Roar will publish a first-person story about abortion, “My Abortion: A Daily Story,” every day for at least 365 days.
The following story comes from the 1 in 3 Campaign, a grassroot movement to start a conversation about abortion.
Marked by her family’s stories of botched abortions, and babies born deformed due to a legal system that refused to allow women to have abortion, Cait’s mother became a fierce pro-choice activist. When Cait was brutally assaulted, her mother borrowed the money and drove her to a safe state to have a clean, and safe abortion.
When Cait recounts her experience, she also tells her extraordinary mother’s story, as well as that of the aunt who didn’t live to tell her own.
In 1934, at the height of the Great Depression, my father’s half sister was married with two children. Her husband was unemployed, could not find a job and they were desperately poor. Then she found out she was pregnant. Her husband went crazy and demanded she “get rid of it.” Less than a week later she was dead from a botched abortion, leaving two small children motherless and a husband who blamed himself until the day he died.
The family swept it under the rug, telling people she died from “dropsy”, scarlet fever and any other excuse they could come up with. I didn’t learn the truth until I was almost thirty years old, fifty years after she died.
My mother lived through the thalidomide scare in the late ’50s. She saw deformed babies born, forced into birth by a legal system that refused to allow their mothers to abort them. One such mother served with her on the PTA board of my elementary school. One of her friends contracted German measles early in pregnancy. She begged for an abortion and was turned down. She was forced into carrying the pregnancy to term and the baby was born horribly deformed. It only lived a few days.
These things scarred my mother and she became radically pro-choice and in the late ’60s became politically active for legalization.
Then, in 1970, when I was 17 years old, I was brutally assaulted, beaten and raped. I became pregnant as a result. On July 7, 1970, one week after abortion became legal in that state, my mother borrowed a thousand dollars from friends and put me in her car and drove me to Emporia, Kansas. I was hospitalized for three days after the abortion but it was clean, safe, I was cared for and it was LEGAL. More than anything she and I both were grateful that I was actually permitted to have it.
Over the course of the years after that, my mother personally funded several abortions; three of them were for her own granddaughters. Others were “pay it forward’s” in gratitude to the friend that funded mine.

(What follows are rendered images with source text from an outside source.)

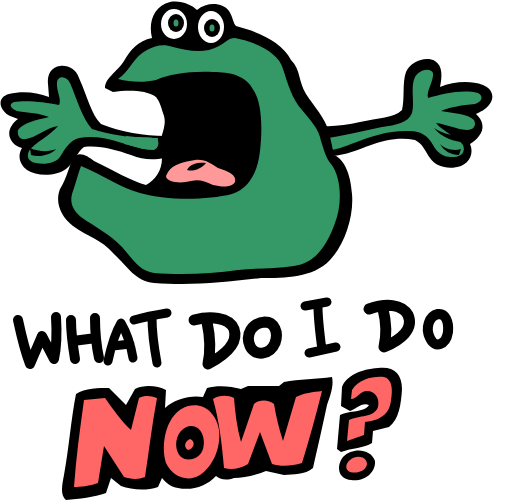
<!DOCTYPE html>
<html lang="en">
<head>
<meta charset="utf-8">
<title>What do I do now?</title>
<style>
:root { --ink: #000; --frog: #359967; --tongue: #ff9999; --coral: #ff6666; --paper: #fff; }
html, body { margin: 0; background: var(--paper); overflow: hidden; }
svg { display: block; width: 514px; height: 500px; }
.ink { fill: var(--ink); }
.skin { fill: var(--frog); }
.tongue { fill: var(--tongue); }
.white { fill: var(--paper); }
.coral { fill: var(--coral); }
.brush { fill: none; stroke: var(--ink); stroke-width: 10; stroke-linecap: round; stroke-linejoin: round; }
</style>
</head>
<body>
<svg viewBox="0 0 514 500" role="img" aria-label="A shouting green frog with arms thrown wide: What do I do now?">
  <g id="frog">
    <g id="left-arm">
      <path class="ink" d="M165 136C145 136 120 132 101 124C91 114 88 98 79 78C76 69 68 65 60 66C51 67 47 75 48 84L49 97C36 92 22 91 9 94C1 96-2 103 3 110C7 116 13 117 18 119C10 125 7 133 11 140C14 145 18 147 22 148C17 156 20 165 27 170C37 177 57 176 66 169C75 162 77 152 84 147C100 145 116 150 131 155C143 160 153 160 165 158Z"/>
      <path class="skin" d="M158 138C135 139 111 135 92 129C82 118 77 99 70 83C67 76 58 75 57 82C56 91 62 99 59 105C45 102 26 100 14 102C8 104 11 109 17 111C29 113 39 113 49 117C36 120 23 123 18 130C17 136 20 140 26 139C37 137 46 128 58 126C50 136 35 142 29 151C26 157 29 162 36 163C45 165 56 163 60 157C65 149 69 141 79 138C101 134 120 143 136 147C145 150 152 150 157 148Z"/>
      <path class="ink" d="M30 148C39 152 49 152 56 149C52 154 40 158 31 155Z"/>
    </g>
    <g id="right-arm">
      <path class="ink" d="M312 124C324 128 342 126 360 122C378 118 394 118 402 110C405 98 402 83 406 72C411 61 426 56 435 61C443 66 442 77 440 87C453 82 469 80 483 85C493 89 495 98 489 105C485 110 480 112 476 114C483 120 485 129 479 136C476 140 473 142 470 144C474 153 470 162 461 166C449 170 436 167 430 158C425 151 423 144 415 140C400 137 384 140 371 145C357 150 346 155 332 156Z"/>
      <path class="skin" d="M322 139C342 136 362 131 382 127C396 125 408 123 412 113C415 102 410 87 415 77C419 70 430 67 433 73C434 81 426 91 428 98C443 94 462 89 478 93C484 96 482 102 475 104C462 105 451 107 441 111C453 113 468 114 474 120C477 126 473 130 467 130C455 129 446 124 436 123C443 132 458 137 463 145C466 152 461 157 454 157C443 158 437 152 433 145C428 136 421 131 410 131C390 130 371 136 354 143C343 147 334 151 326 150Z"/>
      <path class="ink" d="M434 128C443 134 457 138 472 134L469 142C457 143 443 139 434 128Z"/>
      <path class="ink" d="M440 144C446 150 455 151 461 149L459 155C451 155 444 151 440 144Z"/>
    </g>
    <path id="body-outline" class="ink" d="M105 88C105 78 117 72 124 61C131 49 138 41 152 38C148 22 154 6 170 2C181 0 192 5 197 10C207 2 222 2 229 11C233 17 233 23 236 26C259 32 282 42 291 60C301 70 298 81 306 94C315 108 324 116 329 132L334 155C346 160 351 178 352 194C354 216 345 244 330 260C313 278 285 278 261 278C226 282 193 286 154 283C135 281 128 267 114 254C101 239 88 237 73 226C60 216 55 202 60 189C67 178 69 165 74 157C79 151 88 156 94 161C113 170 131 181 146 185C155 180 162 171 162 158L160 148C160 135 167 127 164 116C161 107 160 102 156 97C146 90 128 90 113 92Z"/>
    <path id="body" class="skin" d="M118 79C130 71 134 56 147 50C156 45 164 44 173 47C188 51 205 54 219 46C225 43 228 38 235 38C256 42 279 53 283 69C288 84 292 99 302 110C311 121 319 129 321 141C324 150 326 158 331 164C342 178 342 205 335 223C327 245 316 263 294 266C275 269 256 268 238 270C211 274 180 275 154 273C139 271 132 258 122 247C110 234 95 227 81 217C70 208 70 199 73 191C76 182 78 174 81 166C101 174 119 187 140 193C164 200 204 201 232 194C251 188 258 169 260 151C263 125 261 102 254 91C246 75 230 72 213 72C189 71 170 74 156 80C143 83 130 82 118 79Z"/>
    <path id="arm-over-mouth" class="skin" d="M126 136C140 138 149 136 157 139C160 143 158 148 154 150C143 150 134 146 124 144Z"/>
    <g id="tongue">
      <path class="tongue" d="M168 172C173 164 184 162 195 160C206 159 211 164 218 168C228 171 237 175 235 182C231 188 222 187 213 185C204 181 199 179 191 181C180 184 166 182 166 176Z"/>
      <path class="ink" d="M187 170C190 163 201 162 206 163C201 169 193 172 187 170Z"/>
    </g>
    <g id="eyes">
      <ellipse class="white" cx="174" cy="24" rx="13" ry="15"/>
      <ellipse class="white" cx="211" cy="27" rx="13" ry="16"/>
      <ellipse class="ink" cx="176" cy="23" rx="8" ry="9"/>
      <ellipse class="ink" cx="212" cy="28" rx="8" ry="9"/>
      <ellipse class="skin" cx="176" cy="23" rx="2.5" ry="3.5"/>
      <ellipse class="skin" cx="212" cy="28" rx="2.5" ry="3.5"/>
    </g>
  </g>

  <g id="what-do-i-do" class="brush" role="img" aria-label="What do I do">
    <path d="M18 320C21 334 25 351 30 364L42 336L54 359C57 345 57 333 56 317"/>
    <path d="M71 320C71 334 73 347 75 359M95 318C95 331 96 344 99 358M73 341L96 338"/>
    <path d="M108 361C111 347 115 333 121 323C127 333 131 346 133 358M113 346L130 344" stroke-width="9"/>
    <path d="M134 320C145 317 155 315 167 313M152 317C152 333 154 347 157 363" stroke-width="9"/>
    <path d="M194 320C210 316 229 317 234 329C239 344 223 356 208 364C211 350 210 336 207 322" stroke-width="11"/>
    <path d="M265 322C252 323 245 334 250 346C255 357 270 355 275 343C279 332 274 322 265 322Z" stroke-width="11"/>
    <path d="M305 306L327 302M318 306C318 320 320 335 322 350M309 353L336 347" stroke-width="9"/>
    <path d="M369 309C386 303 402 304 408 315C414 329 401 340 384 347C387 334 386 321 383 309" stroke-width="11"/>
    <path d="M438 314C429 316 425 328 430 338C435 349 446 345 448 332C449 321 445 313 438 314Z"/>
  </g>

  <g id="now" role="img" aria-label="Now?">
    <path class="ink" d="M76 394C85 388 99 388 109 388L126 405L135 389C145 384 158 386 166 390L165 408C175 399 190 395 203 397L207 388C217 385 231 386 241 389L248 386L279 386L284 382C299 379 317 379 332 377C334 386 330 396 327 405C323 424 318 446 313 468C305 475 293 474 284 475L266 471C256 475 244 478 234 478C226 481 219 479 216 476C207 486 192 491 178 488C171 487 166 483 162 478L158 487C146 491 132 490 121 486L111 478L106 493C94 497 79 499 66 500C60 495 62 485 64 475C69 448 71 419 76 394Z"/>
    <path class="coral" d="M84 400L105 398C113 409 121 421 131 430L139 398C145 395 151 396 157 398C152 424 149 451 145 477C138 480 130 479 124 477L104 446L98 483C90 486 80 487 74 487C76 458 80 429 84 400Z"/>
    <path class="coral" d="M188 406C204 402 216 413 219 430C221 448 213 466 200 475C187 483 172 476 166 463C160 445 166 412 188 406Z"/>
    <path class="ink" d="M190 426C201 425 206 438 203 449C200 459 187 463 180 456C172 446 177 428 190 426Z"/>
    <path class="coral" d="M190 439C196 441 194 449 188 450C183 447 185 441 190 439Z"/>
    <path class="coral" d="M213 399C219 395 228 395 234 398C235 412 237 428 241 442L254 404C260 399 269 400 274 404C276 416 279 429 283 441L296 397C304 393 313 392 322 391C316 415 309 440 302 463C292 466 281 467 272 464L260 432L248 464C240 469 231 470 224 468C222 444 219 420 213 399Z"/>
    <path class="ink" d="M342 387C346 376 361 369 378 368C393 366 402 373 402 389C401 405 399 419 389 427L373 431L372 443C364 448 352 448 341 452L337 449L340 415C350 410 364 413 369 405C362 402 356 409 350 411L341 406Z"/>
    <path class="coral" d="M352 390C359 379 373 376 384 377C392 379 393 389 391 400C390 412 383 420 365 422L364 435L347 441L349 420C359 415 374 418 378 407C380 398 375 391 367 391C360 391 357 399 351 399Z"/>
    <path class="ink" d="M343 457C353 447 371 449 375 461C376 473 364 482 351 480C338 479 336 466 343 457Z"/>
    <path class="coral" d="M350 460C357 454 367 457 367 464C366 471 357 474 350 472C345 470 345 464 350 460Z"/>
  </g>
</svg>
</body>
</html>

In many ways I am glad that my mother is no longer alive to see what has happened in the same state that, over forty years ago, gave me a second chance at life; the same state that killed George Tiller and now forces women with anencephalic children to bear them. It would break her heart.